------ Data records ------

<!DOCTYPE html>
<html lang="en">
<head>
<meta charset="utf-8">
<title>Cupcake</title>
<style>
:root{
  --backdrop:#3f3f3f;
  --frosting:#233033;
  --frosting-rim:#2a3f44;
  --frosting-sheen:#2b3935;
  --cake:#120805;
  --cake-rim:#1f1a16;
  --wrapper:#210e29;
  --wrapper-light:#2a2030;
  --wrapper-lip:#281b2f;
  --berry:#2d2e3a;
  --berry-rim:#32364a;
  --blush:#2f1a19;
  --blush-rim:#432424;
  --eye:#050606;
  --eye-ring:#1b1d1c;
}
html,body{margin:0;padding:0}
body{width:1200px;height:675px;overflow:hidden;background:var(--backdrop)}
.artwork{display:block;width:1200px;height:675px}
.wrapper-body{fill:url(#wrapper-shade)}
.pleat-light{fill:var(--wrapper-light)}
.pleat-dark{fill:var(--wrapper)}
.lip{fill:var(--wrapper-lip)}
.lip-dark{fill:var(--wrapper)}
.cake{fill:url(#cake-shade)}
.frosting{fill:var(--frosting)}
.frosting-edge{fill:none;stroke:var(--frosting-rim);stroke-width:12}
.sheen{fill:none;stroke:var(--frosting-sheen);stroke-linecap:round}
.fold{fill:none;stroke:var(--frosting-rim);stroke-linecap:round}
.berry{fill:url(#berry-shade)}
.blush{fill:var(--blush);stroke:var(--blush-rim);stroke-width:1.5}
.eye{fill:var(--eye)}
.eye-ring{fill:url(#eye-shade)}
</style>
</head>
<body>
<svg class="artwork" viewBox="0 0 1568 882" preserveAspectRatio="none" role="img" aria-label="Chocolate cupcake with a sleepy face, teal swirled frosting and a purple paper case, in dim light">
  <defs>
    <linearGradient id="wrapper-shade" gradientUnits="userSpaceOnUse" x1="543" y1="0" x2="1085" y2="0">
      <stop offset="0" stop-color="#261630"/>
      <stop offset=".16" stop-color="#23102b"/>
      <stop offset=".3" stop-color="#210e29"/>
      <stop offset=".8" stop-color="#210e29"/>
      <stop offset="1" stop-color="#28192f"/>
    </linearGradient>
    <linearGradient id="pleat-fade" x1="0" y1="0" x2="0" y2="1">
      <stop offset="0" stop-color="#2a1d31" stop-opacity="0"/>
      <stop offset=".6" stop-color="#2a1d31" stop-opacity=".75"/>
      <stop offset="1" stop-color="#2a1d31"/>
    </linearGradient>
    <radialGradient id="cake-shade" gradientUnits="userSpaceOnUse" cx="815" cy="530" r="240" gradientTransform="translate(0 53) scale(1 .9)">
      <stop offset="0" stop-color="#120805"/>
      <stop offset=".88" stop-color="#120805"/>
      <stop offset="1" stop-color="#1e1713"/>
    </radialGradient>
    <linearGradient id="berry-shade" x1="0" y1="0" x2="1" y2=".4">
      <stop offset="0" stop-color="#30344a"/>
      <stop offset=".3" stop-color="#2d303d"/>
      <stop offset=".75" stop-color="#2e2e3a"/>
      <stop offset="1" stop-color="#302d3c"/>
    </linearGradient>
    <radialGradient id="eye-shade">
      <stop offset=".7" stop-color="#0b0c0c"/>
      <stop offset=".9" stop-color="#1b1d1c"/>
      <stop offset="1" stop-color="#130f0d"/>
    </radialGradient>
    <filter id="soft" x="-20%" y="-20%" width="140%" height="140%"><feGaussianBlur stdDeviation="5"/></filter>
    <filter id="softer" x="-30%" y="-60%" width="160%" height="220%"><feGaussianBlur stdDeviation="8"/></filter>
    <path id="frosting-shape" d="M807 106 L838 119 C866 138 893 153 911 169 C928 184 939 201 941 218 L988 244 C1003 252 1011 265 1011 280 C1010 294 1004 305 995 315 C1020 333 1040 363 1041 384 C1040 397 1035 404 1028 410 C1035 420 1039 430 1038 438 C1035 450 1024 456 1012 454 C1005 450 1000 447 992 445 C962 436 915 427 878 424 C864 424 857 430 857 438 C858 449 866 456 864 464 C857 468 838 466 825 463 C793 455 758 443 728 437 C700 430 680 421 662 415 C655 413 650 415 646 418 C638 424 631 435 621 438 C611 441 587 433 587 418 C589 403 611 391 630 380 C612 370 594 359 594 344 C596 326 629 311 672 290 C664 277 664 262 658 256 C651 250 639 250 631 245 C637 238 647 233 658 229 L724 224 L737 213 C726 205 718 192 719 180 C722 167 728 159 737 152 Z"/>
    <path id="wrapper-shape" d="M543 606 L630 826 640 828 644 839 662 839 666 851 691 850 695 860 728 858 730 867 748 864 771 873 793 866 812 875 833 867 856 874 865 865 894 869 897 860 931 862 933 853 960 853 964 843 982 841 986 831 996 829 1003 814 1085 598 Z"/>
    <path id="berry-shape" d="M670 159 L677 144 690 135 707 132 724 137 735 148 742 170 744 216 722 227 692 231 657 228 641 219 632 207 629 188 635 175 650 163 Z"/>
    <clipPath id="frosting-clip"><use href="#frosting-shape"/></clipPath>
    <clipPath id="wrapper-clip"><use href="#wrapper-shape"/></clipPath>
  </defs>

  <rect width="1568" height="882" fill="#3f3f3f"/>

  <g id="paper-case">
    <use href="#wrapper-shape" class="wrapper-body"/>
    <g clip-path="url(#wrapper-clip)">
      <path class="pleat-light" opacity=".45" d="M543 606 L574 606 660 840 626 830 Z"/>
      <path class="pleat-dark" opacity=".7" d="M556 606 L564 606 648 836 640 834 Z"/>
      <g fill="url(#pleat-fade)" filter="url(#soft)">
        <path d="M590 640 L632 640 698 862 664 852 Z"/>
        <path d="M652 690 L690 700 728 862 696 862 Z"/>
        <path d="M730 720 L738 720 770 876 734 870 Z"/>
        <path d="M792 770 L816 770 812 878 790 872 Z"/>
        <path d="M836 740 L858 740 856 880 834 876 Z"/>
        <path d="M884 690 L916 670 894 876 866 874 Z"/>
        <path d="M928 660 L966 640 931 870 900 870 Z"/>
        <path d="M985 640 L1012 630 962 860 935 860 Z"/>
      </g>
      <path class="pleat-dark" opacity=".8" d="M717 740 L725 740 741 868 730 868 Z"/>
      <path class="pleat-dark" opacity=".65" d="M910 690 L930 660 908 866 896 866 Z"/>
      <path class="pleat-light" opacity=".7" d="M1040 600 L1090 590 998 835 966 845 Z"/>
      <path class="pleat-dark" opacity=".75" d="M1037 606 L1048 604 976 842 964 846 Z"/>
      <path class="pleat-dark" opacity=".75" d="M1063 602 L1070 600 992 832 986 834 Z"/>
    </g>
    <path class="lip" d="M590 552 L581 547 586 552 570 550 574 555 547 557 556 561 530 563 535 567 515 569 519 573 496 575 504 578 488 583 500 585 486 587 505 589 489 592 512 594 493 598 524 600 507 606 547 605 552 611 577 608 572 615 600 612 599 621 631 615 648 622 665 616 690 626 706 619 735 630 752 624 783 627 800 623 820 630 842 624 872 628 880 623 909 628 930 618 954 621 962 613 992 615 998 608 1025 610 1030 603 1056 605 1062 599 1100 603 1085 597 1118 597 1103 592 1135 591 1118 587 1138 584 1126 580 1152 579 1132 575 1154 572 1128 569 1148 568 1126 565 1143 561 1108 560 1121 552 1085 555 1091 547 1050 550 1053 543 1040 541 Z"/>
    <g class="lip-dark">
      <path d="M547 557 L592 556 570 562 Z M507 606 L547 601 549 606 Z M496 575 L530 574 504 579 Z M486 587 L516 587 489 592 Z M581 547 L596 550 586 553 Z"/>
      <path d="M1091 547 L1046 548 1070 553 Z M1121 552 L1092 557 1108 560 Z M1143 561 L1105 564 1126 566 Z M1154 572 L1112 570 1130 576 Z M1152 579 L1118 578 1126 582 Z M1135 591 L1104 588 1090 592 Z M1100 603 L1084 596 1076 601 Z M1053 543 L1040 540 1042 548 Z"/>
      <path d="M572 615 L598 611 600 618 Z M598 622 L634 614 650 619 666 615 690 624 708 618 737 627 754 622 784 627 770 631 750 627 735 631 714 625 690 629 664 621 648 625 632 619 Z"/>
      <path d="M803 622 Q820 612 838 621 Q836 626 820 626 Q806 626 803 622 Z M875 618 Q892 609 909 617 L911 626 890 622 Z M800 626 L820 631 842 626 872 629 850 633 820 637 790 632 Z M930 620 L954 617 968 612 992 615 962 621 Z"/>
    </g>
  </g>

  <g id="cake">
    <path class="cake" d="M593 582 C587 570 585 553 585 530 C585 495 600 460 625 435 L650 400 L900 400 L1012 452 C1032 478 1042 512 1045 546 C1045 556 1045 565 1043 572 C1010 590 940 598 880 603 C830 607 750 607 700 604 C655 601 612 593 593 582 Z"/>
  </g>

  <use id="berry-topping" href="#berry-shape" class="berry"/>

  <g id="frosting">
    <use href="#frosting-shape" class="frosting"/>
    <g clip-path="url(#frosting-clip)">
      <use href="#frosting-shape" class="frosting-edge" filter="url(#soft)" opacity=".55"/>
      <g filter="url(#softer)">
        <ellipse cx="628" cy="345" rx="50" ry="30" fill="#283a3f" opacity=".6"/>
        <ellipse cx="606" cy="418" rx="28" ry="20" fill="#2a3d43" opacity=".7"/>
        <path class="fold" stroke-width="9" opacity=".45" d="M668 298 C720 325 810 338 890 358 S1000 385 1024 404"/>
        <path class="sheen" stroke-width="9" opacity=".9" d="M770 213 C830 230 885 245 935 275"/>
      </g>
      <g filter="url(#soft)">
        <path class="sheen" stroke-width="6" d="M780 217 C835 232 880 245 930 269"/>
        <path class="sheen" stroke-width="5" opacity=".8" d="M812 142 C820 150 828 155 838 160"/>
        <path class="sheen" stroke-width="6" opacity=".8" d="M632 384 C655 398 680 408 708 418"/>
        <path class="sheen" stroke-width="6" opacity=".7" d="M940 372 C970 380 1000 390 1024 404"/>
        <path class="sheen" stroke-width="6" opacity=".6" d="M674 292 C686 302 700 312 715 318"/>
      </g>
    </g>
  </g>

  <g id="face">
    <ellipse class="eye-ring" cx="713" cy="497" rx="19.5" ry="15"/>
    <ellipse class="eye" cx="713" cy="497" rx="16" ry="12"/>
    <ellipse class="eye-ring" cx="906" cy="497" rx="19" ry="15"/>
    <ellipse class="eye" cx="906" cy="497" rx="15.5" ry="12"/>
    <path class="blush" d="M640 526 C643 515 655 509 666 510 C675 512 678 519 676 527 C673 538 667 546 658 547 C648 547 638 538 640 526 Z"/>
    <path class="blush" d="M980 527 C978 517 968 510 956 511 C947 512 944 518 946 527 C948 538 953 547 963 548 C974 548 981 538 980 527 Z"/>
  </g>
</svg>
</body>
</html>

------

» **Activity**
Find the word "clipPath" in the data and show each line that holds it.

» **Written solution**
    <clipPath id="frosting-clip"><use href="#frosting-shape"/></clipPath>
    <clipPath id="wrapper-clip"><use href="#wrapper-shape"/></clipPath>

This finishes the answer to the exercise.